To give an idea of what his three-point shooting percentage means when it comes to what we can expect from him at UNC, Garcia only attempted more than four shots from deep in one game, and there are some games where he didn’t knock down any at all. That isn’t necessarily a bad thing, because two details are really important in the equation: he wasn’t a high volume shooter from the perimeter, but also he usually found other ways to be productive when his shot wasn’t falling. Example: in Marquette’s win against Creighton on December 14th, Garcia was 0 for 2 from deep, but still finished the game with 14 points and 10 rebounds. This is what should be expected of stretch bigs, so Garcia’s three-point shooting should fit into Hubert Davis’ system just fine.

While UNC’s freshmen were up and down all last season, Garcia was the top freshman in the Big East in scoring and rebounding, and was second in field goal percentage. When it came to how he stacked up against the entire conference, Garcia was 13th in scoring, and 11th in rebounding and field goal percentage. Simply put: Hubert Davis secured one of the better players available in the transfer portal, especially when factoring in the fact that Garcia is only a sophomore.

To dive into some of the particulars, Garcia weighs in at 6’11, 235-lbs. He has good handles for a player his size, which is highlighted by his ability to make plays off of the dribble. We already discussed how he can knock down shots from deep, but he is also a guy that can knock down mid-range shots as well. It’s no secret that a lot of coaches hate their players taking that shot, but we still don’t really know exactly what Hubert Davis does and doesn’t want to see, so we will find out soon enough if he is willing to let his guys take that shot regularly.

To briefly revisit Garcia being able to make plays off the dribble, take a look at this highlight video at the 1:07 mark.

Garcia sets a screen and gets open on the perimeter, then when he gets the ball, he pump fakes, cuts to the left of his defender, drives, and then works his way around the second defender for the layup and draws the foul from the third defender. We haven’t seen a Tar Heel big man do something like that in a long time, and to have someone with his size, athleticism, and ability to earn respect from the perimeter is really exciting.

When it comes to his defensive ability, here is what Hubert Davis had to say when he was interviewed after Garcia’s transfer announcement:

“I don’t think people understand how good he can be defensively. In high school he was one of the few players I watched who could guard all five positions.”

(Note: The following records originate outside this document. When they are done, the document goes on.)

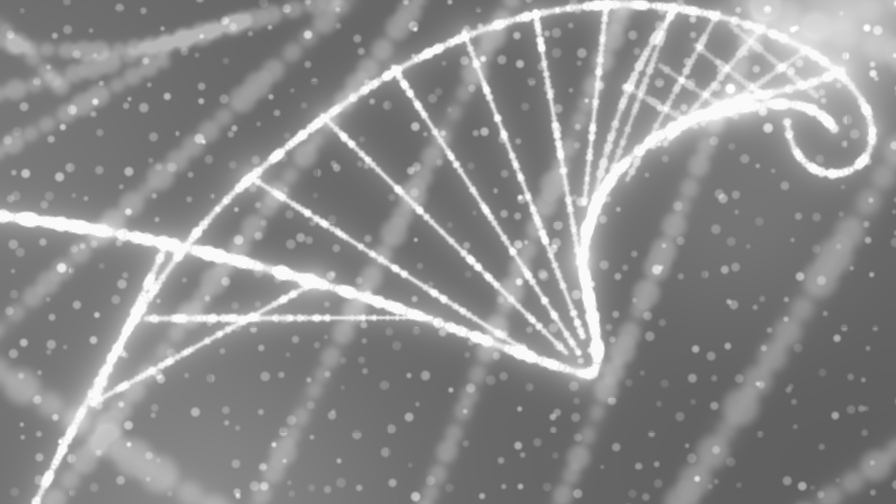
This background is drawn by a Shadertoy shader. Its source:

```glsl
// Glowing beaded double helix in sharp focus over blurred grey strands and drifting dust.
#define BASE_GREY 0.405
#define STRAND_RADIUS 0.78
#define RUNG_RADIUS 0.58
#define BEAD_SPACING 1.15
#define HALO_WIDTH 2.3
#define HALO_GAIN 0.20
#define BOKEH_GAIN 0.42
#define DUST_GAIN 0.30
#define CURVE_STEPS 14

// Coordinates are hundredths of the canvas height, origin at lower left.
float hash(vec2 v) {
    vec3 q = fract(v.xyx * vec3(0.1031, 0.1030, 0.0973));
    q += dot(q, q.yzx + 33.33);
    return fract((q.x + q.y) * q.z);
}

// Distance to a segment, and position along it.
vec2 line(vec2 p, vec2 a, vec2 b) {
    vec2 d = b - a;
    float t = clamp(dot(p - a, d) / dot(d, d), 0.0, 1.0);
    return vec2(length(p - a - t * d), t * length(d));
}

// Distance to a cubic Bezier curve, and arc length along it.
vec2 curve(vec2 p, vec2 a, vec2 b, vec2 c, vec2 d) {
    vec2 best = vec2(1e3, 0.0), last = a;
    float travelled = 0.0;
    for (int i = 1; i <= CURVE_STEPS; i++) {
        float t = float(i) / float(CURVE_STEPS), u = 1.0 - t;
        vec2 next = u*u*u*a + 3.0*u*u*t*b + 3.0*u*t*t*c + t*t*t*d;
        vec2 ds = line(p, last, next);
        if (ds.x < best.x) best = vec2(ds.x, ds.y + travelled);
        travelled += length(next - last);
        last = next;
    }
    return best;
}

// Row of discs with random size and offset along a path.
float beads(vec2 ds, float spacing, float radius, float blur) {
    float cell = floor(ds.y / spacing), sum = 0.0;
    for (float i = -1.0; i <= 1.0; i++) {
        float id = cell + i, rnd = hash(vec2(id, 7.0));
        float centre = (id + 0.3 + 0.4 * hash(vec2(id, 19.0))) * spacing;
        float r = radius * (0.65 + 0.65 * rnd);
        float disc = 1.0 - smoothstep(r - blur, r + blur, length(vec2(ds.x, ds.y - centre)));
        sum += disc * (0.55 + 0.45 * rnd);
    }
    return min(sum, 1.0);
}

// Sharp strand: x holds the bright core, y the halo.
vec2 strand(vec2 ds, float radius) {
    float thread = 0.8 * exp(-ds.x * ds.x / (radius * radius * 0.55));
    float core = max(beads(ds, BEAD_SPACING, radius, 0.4), thread);
    return vec2(core, exp(-ds.x / HALO_WIDTH) * radius);
}

// Out-of-focus strand.
float bokeh(vec2 ds, float radius) {
    float haze = 0.45 * exp(-ds.x * ds.x / (radius * radius));
    return haze + 0.65 * beads(ds, radius * 2.1, radius, radius * 0.5);
}

float glow(vec2 p, vec2 centre, float size) {
    vec2 d = (p - centre) / size;
    return exp(-dot(d, d));
}

float dust(vec2 p, float size) {
    vec2 cell = floor(p / size);
    vec2 jitter = vec2(hash(cell), hash(cell + 41.0));
    float r = mix(0.35, 0.95, hash(cell + 83.0));
    float d = length(p - (cell + 0.2 + 0.6 * jitter) * size);
    return step(0.45, hash(cell + 127.0)) * (1.0 - smoothstep(r - 0.35, r + 0.35, d));
}

void mainImage(out vec4 fragColor, in vec2 fragCoord) {
    vec2 p = 100.0 * fragCoord / iResolution.y;

    // Soft grey backdrop
    float grey = BASE_GREY - 0.03 * glow(p, vec2(165, 15), 45.0);
    grey += 0.13 * glow(p, vec2(40, -5), 38.0) + 0.07 * glow(p, vec2(0, 65), 40.0);
    grey += 0.07 * glow(p, vec2(148, 58), 25.0) + 0.36 * glow(p, vec2(168, 98), 18.0);

    // Blurred diagonal strands
    float blurred = 0.0;
    for (float k = 0.0; k < 5.0; k++) {
        vec2 top = vec2(69.0 + 11.6 * k + 2.3 * k * k, 100);
        vec2 bottom = vec2(-37.0 + 51.0 * k - 3.5 * k * k, 0);
        blurred += bokeh(line(p, top, bottom) + vec2(0, 61.0 * k), 2.1);
    }
    blurred += bokeh(line(p, vec2(183, 77), vec2(135, 0)), 2.8);
    blurred += bokeh(line(p, vec2(180, 12), vec2(160, -2)), 2.6);
    blurred += 1.2 * bokeh(line(p, vec2(-3, 28), vec2(44, -2)), 3.0);
    blurred += bokeh(curve(p, vec2(-2, 81), vec2(20, 86), vec2(35, 93), vec2(66, 100)), 1.8);
    blurred += bokeh(curve(p, vec2(-2, 92), vec2(15, 88), vec2(32, 90), vec2(48, 96)), 1.6);
    blurred += bokeh(line(p, vec2(-2, 69), vec2(32, 88)), 1.8);
    blurred += bokeh(line(p, vec2(0, 95), vec2(12, 83)), 1.8);
    blurred += 1.3 * bokeh(line(p, vec2(147, 100), vec2(180, 89)), 3.0);
    blurred += bokeh(line(p, vec2(155, 92), vec2(178, 100)), 2.6);
    grey = mix(grey, 0.86, BOKEH_GAIN * min(blurred, 1.6));
    grey += DUST_GAIN * (dust(p, 7.0) + 0.7 * dust(p + 31.0, 5.3)) * (0.35 + 0.65 * hash(floor(p / 7.0)));

    // Outer rail: rising arc and its curl at the right
    vec2 lit = strand(curve(p, vec2(6.5, -1), vec2(18.5, 23.6), vec2(32.4, 50.2), vec2(49.8, 64.8)), STRAND_RADIUS);
    lit += strand(curve(p, vec2(49.8, 64.8), vec2(67.1, 79.6), vec2(90.3, 97.7), vec2(120.4, 99.1)), STRAND_RADIUS);
    lit += strand(curve(p, vec2(120.4, 99.1), vec2(143.5, 100), vec2(171.3, 89.6), vec2(173.1, 74.1)), STRAND_RADIUS);
    lit += strand(curve(p, vec2(173.1, 74.1), vec2(173.6, 63), vec2(157.4, 61.8), vec2(156.2, 75.7)), STRAND_RADIUS);

    // Inner rail: falling line, sharp turn and climb
    lit += strand(curve(p, vec2(-1, 57.3), vec2(20.8, 54.9), vec2(41.7, 50.2), vec2(62.5, 44)), 1.15);
    lit += strand(curve(p, vec2(62.5, 44), vec2(85.6, 37.5), vec2(104.2, 28.7), vec2(115.7, 25.9)), 0.95);
    lit += strand(curve(p, vec2(115.7, 25.9), vec2(121.5, 24.8), vec2(116.9, 37.5), vec2(115.7, 47.9)), 1.1);
    lit += strand(curve(p, vec2(115.7, 47.9), vec2(115.3, 63), vec2(129.6, 77.3), vec2(148.1, 78.7)), 1.0);
    lit += strand(curve(p, vec2(148.1, 78.7), vec2(157.4, 80.3), vec2(162, 79.2), vec2(165.5, 74.5)), 0.9);
    lit += strand(curve(p, vec2(133, 73), vec2(142, 82), vec2(155, 80), vec2(167, 86)), 0.8);
    lit += 0.8 * strand(curve(p, vec2(134, 98), vec2(124, 86), vec2(119, 68), vec2(116, 50)), 0.7);

    // Fan of rungs meeting at the turn
    for (float k = 0.0; k < 6.0; k++) {
        float rise = 1.0 - k / 5.0, lift = max(k - 2.0, 0.0);
        vec2 top = vec2(49.8 + 14.1 * k, 99.0 - 34.2 * rise * rise);
        vec2 bottom = vec2(116.0 - 11.0 * exp2(-1.6 * k), 30.0 + 3.3 * lift * lift);
        lit += strand(line(p, top, bottom) + vec2(0, 37.0 * k), RUNG_RADIUS);
    }
    // Crossing rungs inside the upper coil
    for (float k = 0.0; k < 4.0; k++) {
        vec2 top = vec2(133.5 + 9.0 * k, 98.5 - 0.9 * k * k);
        lit += 0.7 * strand(line(p, top, vec2(117.0 + 7.5 * k, 54.0 + 12.0 * k - 1.6 * k * k)), RUNG_RADIUS);
        lit += 0.55 * strand(line(p, vec2(124.0 + 7.0 * k, 83.0 + 4.0 * k), vec2(138.0 + 8.0 * k, 75.0 + 2.0 * k)), 0.6);
    }
    // Rungs of the lower left coil
    lit += strand(line(p, vec2(32.4, 50.2), vec2(18.5, 20.1)), 0.75);
    lit += strand(line(p, vec2(29, 36.8), vec2(85.6, 37)), mix(0.7, 0.4, smoothstep(50.0, 80.0, p.x)));
    lit += strand(line(p, vec2(18.5, 20.1), vec2(62.5, 44)), 0.6);

    grey += HALO_GAIN * min(lit.y, 2.0);
    grey = mix(grey, 0.98, min(lit.x, 1.0));
    fragColor = vec4(vec3(clamp(grey, 0.0, 1.0)), 1.0);
}
```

Overall, Dawson Garcia will be one of the most important players on this year’s team. He is a proven scoring threat, someone who can get to the boards, and is a versatile defender. It’s unclear whether or not he will be a starter, but either way I expect him to get a lot of minutes during his sophomore campaign. My guess is that he will end up being one of the best players on the roster, but we will have to wait and see how everything shakes out.